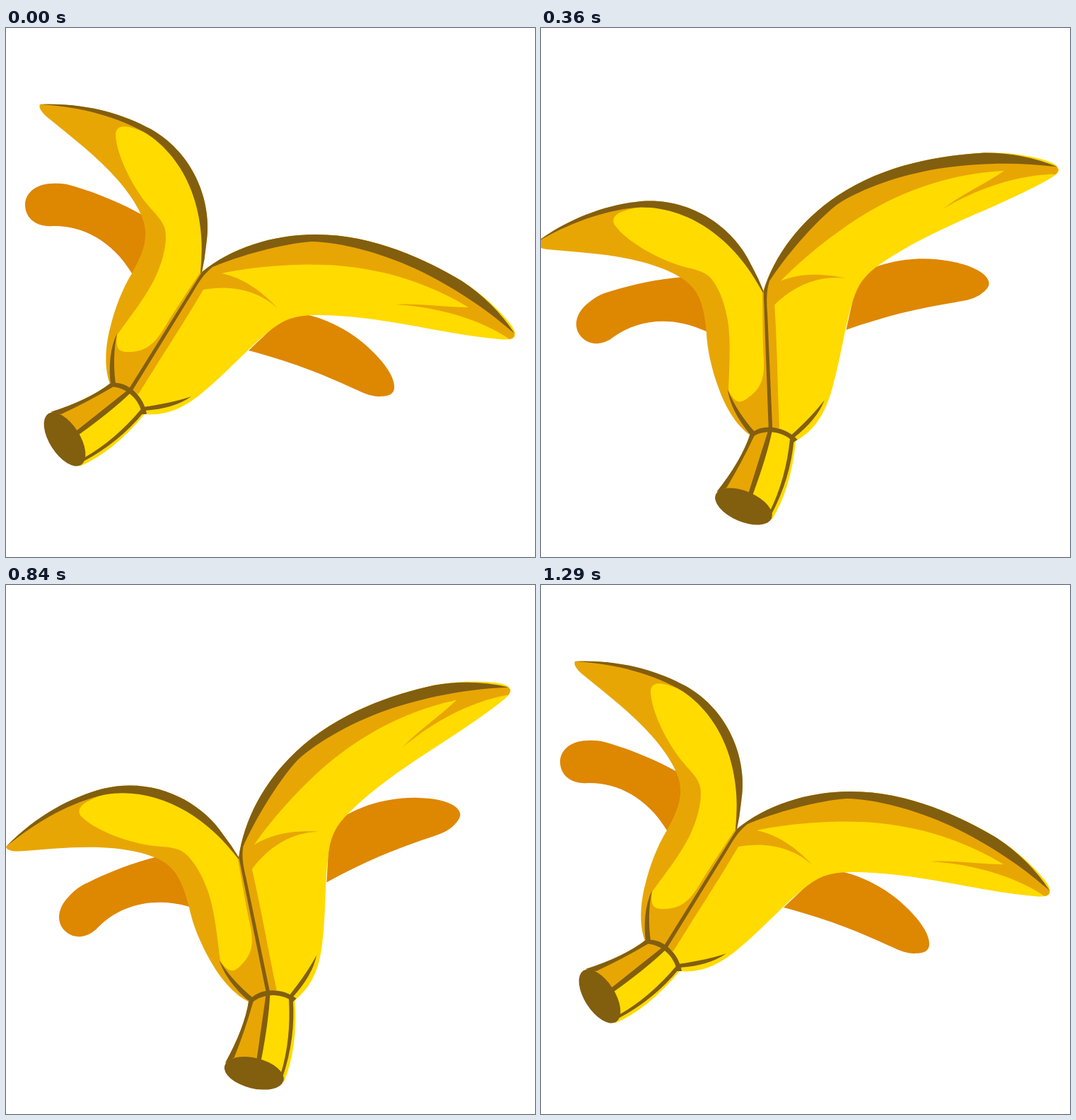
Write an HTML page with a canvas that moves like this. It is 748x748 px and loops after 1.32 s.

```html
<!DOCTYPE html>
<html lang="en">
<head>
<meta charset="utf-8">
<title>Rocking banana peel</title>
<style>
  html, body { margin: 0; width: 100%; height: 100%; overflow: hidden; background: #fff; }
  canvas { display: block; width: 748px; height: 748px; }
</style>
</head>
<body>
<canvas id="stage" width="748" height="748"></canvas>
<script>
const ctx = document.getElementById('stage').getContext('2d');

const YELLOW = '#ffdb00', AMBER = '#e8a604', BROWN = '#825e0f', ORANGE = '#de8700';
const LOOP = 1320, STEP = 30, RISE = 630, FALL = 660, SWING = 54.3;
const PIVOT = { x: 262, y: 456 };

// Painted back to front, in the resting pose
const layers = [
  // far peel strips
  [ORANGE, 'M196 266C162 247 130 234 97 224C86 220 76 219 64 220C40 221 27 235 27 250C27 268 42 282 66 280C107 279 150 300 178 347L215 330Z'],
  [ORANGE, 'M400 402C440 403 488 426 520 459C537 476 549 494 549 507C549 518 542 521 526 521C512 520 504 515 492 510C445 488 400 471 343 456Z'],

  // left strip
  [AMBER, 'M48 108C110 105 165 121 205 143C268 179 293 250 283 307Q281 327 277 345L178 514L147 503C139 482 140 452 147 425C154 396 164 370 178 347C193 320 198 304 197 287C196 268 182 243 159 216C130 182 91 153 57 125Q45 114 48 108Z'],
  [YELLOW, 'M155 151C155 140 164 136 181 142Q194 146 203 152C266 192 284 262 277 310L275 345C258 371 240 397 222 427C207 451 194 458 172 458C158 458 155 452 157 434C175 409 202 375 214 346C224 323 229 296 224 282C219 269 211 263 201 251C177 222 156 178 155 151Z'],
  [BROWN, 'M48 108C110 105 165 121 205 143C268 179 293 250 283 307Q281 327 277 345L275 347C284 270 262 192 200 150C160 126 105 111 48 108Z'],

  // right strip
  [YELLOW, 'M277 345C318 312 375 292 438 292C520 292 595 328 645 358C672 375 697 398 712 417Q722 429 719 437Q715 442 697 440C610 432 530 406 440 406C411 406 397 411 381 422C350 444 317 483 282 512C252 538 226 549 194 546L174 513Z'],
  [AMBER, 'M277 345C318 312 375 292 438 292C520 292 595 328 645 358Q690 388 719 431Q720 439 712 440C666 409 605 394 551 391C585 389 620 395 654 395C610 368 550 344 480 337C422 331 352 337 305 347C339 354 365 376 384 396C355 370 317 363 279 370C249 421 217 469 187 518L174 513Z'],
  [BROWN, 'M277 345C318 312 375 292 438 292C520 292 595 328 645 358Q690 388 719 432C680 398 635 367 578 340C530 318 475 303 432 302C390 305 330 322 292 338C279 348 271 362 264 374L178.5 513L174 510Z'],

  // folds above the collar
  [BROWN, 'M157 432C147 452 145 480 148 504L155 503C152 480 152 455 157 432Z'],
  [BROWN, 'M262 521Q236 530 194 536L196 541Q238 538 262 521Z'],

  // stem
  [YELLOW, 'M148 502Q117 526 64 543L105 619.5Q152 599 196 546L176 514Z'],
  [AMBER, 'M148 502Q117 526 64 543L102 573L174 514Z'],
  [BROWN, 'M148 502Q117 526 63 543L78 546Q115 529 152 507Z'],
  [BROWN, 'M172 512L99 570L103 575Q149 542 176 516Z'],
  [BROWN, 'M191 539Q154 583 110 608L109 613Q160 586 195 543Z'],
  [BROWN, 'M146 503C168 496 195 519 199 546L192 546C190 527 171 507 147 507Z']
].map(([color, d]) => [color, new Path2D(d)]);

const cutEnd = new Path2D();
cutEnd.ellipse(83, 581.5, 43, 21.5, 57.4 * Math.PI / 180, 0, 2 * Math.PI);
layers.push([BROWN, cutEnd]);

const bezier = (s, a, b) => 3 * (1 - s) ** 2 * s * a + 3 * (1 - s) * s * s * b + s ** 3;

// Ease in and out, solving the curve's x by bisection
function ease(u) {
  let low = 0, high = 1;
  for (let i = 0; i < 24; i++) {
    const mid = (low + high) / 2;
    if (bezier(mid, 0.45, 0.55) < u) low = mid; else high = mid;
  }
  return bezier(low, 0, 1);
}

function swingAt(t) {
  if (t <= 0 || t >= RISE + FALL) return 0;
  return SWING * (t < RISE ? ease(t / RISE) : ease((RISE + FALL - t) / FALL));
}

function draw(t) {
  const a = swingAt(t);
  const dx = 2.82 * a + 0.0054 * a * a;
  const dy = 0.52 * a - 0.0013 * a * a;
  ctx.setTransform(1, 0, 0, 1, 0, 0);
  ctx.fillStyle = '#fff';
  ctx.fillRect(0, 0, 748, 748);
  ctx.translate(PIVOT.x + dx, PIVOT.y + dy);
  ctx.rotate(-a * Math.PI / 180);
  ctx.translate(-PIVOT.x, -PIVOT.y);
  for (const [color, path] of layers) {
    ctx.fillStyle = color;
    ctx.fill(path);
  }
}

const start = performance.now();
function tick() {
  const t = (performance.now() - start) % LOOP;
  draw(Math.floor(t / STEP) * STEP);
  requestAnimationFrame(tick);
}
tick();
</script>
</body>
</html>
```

------------

| TASK |
Some lines above contain the word "start". Copy each of them.

| ANSWER AREA |
const start = performance.now();
  const t = (performance.now() - start) % LOOP;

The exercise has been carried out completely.